The code to be used for converting the analog load cell results into a usable digital readout by the ADC was obtained from the community library ADAFRUIT_ADS1X15 through the Particle IDE. After numerous attempts, followed by further research into load cell/ADC interfacing, it was determined that the signals generated by the load cell compression were too small for the ADS 1115 to be properly utilized. Attempts were made to utilize the Comparator, Differential, and Single-Ended versions of the code, but none were successful in returning useful counts to the digital inputs of P1.
In an attempt to demonstrate a proof-of-concept for the design, the outputs of the load cell were connected to the analog inputs of P1. The variables "analogvalue1" and "analogvalue2" corresponded to the A0 and A1 pins, respectively. The difference between the A0 and A1 readings was set as "analogdiff", and load on the cell was incrementally increased to determine if load variations could be sensed:
As shown in the video above, increasing loads produced measurable results, albeit not at a fine enough resolution to meet project objectives. If the above video is placed in Fullscreen, the average "analogdiff" value can be observed changing from 1.2 with an unloaded scale to -2 with one book, -6 with two books, and peaking at -6.5 with three books.
In an attempt to produce a usable signal at smaller load variations, an LM358 Op-Amp was used to process the output signal from the load cell. While highly sensitive to load variations, the LM358-processed signal was ultimately too corrupted by noise to provide usable data on load variations.
Simultaneously, coding work was being attempted to operate the servo via mobicle.io. Functions were added to the code to allow for "on" and "off" buttons to cue the servo from a telephonic mobile device. Unfortunately, the coding never moved beyond any errors when verified or attempted flashing. The combination of these issues and the scope of details to be addressed regarding load cell signal processing resulted in the search for a more reliable method of implementation.
This method involved utilizing the If This, Then That (IFTTT) website to set specific dates and times the servo was to be in operation for a specified degree of rotation.
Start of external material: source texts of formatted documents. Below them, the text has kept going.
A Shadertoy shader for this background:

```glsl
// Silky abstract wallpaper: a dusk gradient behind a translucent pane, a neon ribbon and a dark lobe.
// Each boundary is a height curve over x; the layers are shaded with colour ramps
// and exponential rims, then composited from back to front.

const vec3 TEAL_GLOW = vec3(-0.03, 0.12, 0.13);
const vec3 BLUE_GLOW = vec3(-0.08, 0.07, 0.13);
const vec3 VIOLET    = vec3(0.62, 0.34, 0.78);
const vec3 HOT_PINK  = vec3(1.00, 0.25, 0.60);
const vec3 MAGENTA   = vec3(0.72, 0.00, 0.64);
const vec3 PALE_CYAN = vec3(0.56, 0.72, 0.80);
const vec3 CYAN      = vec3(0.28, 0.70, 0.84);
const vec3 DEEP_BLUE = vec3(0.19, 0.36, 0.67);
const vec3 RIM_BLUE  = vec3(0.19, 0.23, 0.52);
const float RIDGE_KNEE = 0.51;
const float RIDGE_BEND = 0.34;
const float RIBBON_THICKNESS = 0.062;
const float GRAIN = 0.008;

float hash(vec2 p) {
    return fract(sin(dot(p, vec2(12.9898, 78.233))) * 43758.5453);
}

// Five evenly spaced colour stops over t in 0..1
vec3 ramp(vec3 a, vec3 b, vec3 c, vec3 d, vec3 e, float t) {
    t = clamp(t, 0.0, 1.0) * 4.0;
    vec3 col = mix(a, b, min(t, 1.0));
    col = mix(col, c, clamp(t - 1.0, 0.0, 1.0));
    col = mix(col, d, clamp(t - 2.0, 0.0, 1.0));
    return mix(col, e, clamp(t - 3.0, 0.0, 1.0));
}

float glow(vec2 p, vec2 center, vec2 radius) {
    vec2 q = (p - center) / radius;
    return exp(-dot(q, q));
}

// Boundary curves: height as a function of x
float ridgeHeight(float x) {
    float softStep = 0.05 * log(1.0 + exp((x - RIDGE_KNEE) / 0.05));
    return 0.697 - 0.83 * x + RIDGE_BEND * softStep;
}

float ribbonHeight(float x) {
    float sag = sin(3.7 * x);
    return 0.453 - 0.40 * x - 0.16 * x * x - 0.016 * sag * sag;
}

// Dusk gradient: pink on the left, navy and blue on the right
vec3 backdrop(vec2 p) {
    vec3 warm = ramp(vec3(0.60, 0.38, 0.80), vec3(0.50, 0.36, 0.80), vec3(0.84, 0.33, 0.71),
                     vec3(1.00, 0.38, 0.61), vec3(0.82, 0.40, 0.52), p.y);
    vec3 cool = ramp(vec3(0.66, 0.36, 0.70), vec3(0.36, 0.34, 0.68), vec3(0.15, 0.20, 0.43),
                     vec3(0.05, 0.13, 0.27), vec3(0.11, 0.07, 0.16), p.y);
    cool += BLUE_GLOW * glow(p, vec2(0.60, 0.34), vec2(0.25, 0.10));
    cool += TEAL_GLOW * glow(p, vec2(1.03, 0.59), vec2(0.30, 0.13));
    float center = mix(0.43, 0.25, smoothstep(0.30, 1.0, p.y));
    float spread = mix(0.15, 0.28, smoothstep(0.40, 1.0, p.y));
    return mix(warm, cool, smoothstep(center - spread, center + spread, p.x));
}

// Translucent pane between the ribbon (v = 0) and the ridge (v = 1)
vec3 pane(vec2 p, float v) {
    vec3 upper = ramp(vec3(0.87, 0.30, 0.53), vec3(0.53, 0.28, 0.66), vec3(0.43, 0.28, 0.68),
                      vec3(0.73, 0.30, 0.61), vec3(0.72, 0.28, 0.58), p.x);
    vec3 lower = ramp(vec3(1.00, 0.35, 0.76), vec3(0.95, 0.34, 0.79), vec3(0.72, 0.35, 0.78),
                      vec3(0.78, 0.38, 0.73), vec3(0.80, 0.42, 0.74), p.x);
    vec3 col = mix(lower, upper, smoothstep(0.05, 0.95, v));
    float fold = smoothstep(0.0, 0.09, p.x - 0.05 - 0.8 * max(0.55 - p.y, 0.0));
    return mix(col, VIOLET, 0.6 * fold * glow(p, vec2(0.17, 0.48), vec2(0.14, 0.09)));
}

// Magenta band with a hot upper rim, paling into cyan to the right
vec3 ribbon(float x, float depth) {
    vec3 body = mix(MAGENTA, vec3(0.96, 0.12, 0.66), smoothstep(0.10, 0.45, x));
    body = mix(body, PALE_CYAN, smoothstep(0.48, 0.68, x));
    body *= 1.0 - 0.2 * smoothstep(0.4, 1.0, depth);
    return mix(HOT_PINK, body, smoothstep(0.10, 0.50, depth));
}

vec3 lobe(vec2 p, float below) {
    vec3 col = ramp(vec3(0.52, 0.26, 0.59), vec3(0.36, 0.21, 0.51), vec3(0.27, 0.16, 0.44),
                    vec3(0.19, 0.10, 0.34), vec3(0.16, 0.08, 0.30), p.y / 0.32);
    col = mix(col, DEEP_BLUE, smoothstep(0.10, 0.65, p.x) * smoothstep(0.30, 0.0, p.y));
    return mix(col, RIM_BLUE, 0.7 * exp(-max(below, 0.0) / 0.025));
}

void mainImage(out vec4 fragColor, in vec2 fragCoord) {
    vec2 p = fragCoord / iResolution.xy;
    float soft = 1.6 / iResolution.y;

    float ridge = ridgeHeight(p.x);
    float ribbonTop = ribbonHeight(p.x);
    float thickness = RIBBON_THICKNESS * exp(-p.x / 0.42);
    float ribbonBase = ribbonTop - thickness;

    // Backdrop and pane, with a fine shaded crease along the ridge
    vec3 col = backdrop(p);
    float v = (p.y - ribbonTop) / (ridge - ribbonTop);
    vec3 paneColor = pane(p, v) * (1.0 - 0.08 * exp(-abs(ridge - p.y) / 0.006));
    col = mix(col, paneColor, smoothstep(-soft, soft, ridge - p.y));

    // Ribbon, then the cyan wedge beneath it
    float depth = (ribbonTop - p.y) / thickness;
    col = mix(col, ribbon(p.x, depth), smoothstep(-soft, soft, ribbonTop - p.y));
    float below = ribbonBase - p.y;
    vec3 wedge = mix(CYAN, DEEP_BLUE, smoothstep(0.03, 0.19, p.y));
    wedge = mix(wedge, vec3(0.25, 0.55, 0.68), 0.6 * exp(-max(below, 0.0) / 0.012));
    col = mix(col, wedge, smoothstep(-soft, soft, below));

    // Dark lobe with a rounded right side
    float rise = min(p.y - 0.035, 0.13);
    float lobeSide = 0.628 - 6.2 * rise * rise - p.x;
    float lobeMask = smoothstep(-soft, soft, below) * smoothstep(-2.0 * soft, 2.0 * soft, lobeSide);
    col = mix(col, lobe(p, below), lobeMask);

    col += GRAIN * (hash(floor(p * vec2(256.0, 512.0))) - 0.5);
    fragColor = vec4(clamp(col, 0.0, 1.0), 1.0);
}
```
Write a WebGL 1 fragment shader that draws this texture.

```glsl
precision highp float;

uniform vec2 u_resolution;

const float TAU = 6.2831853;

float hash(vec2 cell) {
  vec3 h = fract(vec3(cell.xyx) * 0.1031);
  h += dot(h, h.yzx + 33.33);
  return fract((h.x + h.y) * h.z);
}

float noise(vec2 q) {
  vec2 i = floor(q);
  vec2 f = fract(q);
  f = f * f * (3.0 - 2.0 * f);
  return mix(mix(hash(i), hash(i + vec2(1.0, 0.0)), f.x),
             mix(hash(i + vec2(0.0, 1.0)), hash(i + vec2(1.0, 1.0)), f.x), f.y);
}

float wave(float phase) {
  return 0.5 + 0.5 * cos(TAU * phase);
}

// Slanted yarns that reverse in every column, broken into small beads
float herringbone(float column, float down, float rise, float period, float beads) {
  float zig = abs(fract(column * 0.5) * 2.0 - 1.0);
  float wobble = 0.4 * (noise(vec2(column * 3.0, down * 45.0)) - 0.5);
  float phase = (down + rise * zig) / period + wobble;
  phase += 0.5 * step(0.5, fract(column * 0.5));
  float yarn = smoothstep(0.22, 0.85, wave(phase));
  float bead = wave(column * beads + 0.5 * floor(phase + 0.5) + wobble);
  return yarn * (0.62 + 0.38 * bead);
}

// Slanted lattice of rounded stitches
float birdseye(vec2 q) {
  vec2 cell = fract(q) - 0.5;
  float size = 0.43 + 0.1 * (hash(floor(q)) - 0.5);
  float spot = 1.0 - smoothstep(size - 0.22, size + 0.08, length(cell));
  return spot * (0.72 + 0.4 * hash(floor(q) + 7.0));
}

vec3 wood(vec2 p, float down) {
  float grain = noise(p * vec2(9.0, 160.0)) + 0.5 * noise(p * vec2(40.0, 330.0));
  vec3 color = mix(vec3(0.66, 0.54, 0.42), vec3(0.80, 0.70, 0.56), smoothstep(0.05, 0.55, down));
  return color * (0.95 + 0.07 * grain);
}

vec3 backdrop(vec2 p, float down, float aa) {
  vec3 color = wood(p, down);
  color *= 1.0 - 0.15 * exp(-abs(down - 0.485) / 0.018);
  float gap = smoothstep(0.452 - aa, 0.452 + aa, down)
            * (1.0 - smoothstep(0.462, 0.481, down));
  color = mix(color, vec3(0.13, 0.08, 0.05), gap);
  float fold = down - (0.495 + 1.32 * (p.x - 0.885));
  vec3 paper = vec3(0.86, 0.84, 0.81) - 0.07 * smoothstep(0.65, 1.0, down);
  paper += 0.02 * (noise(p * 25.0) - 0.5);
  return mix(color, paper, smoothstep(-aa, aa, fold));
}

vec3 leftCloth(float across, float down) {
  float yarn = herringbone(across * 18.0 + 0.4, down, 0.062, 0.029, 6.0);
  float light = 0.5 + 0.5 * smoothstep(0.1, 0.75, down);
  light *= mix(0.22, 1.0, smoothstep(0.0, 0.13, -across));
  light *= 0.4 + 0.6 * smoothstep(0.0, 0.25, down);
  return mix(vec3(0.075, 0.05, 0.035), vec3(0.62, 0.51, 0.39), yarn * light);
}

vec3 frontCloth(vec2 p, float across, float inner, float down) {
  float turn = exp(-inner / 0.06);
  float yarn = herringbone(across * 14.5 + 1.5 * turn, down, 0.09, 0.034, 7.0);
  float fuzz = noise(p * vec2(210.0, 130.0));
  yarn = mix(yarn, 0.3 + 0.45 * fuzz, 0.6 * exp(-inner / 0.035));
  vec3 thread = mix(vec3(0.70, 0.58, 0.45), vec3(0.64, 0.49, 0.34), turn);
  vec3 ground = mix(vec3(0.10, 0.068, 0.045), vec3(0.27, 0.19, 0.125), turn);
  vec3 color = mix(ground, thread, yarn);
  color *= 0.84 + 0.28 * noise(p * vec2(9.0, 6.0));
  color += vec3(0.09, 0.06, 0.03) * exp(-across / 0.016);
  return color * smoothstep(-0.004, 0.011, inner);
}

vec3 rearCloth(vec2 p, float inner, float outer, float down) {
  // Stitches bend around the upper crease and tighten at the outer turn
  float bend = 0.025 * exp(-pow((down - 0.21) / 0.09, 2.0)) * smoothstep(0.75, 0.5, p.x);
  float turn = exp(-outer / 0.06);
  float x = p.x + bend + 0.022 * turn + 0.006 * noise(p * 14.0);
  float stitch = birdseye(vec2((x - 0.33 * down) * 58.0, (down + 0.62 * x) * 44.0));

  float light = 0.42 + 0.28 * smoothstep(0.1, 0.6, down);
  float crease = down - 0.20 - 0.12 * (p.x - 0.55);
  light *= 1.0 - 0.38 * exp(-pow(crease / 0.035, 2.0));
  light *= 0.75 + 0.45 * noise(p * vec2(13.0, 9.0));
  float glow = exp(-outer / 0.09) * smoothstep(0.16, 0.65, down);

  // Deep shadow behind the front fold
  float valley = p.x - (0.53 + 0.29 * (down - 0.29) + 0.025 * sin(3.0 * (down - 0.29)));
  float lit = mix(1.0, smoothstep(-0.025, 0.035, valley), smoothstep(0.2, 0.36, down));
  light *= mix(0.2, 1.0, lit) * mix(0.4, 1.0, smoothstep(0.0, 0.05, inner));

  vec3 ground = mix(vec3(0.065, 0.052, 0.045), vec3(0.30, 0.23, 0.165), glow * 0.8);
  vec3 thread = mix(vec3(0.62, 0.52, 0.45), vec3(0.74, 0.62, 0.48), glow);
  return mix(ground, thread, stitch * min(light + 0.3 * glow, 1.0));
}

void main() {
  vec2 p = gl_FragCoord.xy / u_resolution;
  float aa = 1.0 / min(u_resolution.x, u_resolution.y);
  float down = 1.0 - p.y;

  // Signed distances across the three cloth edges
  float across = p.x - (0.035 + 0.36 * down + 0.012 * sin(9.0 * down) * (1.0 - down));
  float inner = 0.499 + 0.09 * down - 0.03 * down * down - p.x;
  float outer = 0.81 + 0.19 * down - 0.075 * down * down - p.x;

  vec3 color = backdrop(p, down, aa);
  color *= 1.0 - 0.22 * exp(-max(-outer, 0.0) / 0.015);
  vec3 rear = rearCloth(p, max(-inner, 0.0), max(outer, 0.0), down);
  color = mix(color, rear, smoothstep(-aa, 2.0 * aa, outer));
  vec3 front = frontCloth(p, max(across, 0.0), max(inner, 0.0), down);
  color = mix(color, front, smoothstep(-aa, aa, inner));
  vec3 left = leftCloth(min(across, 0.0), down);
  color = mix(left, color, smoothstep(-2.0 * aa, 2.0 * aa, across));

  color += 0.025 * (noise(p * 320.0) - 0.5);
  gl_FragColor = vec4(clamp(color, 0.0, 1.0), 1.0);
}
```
The event "Feed Dog" was added to a Google Calendar. Linking an IFTTT applet to this calendar causes an event to be published to the Particle cloud within fifteen minutes of the even occurring. Subscribing to the event signals P1 to execute the servo operation, while P2 registers the event and plots it as a data point on a simple graph on thingspeak.com.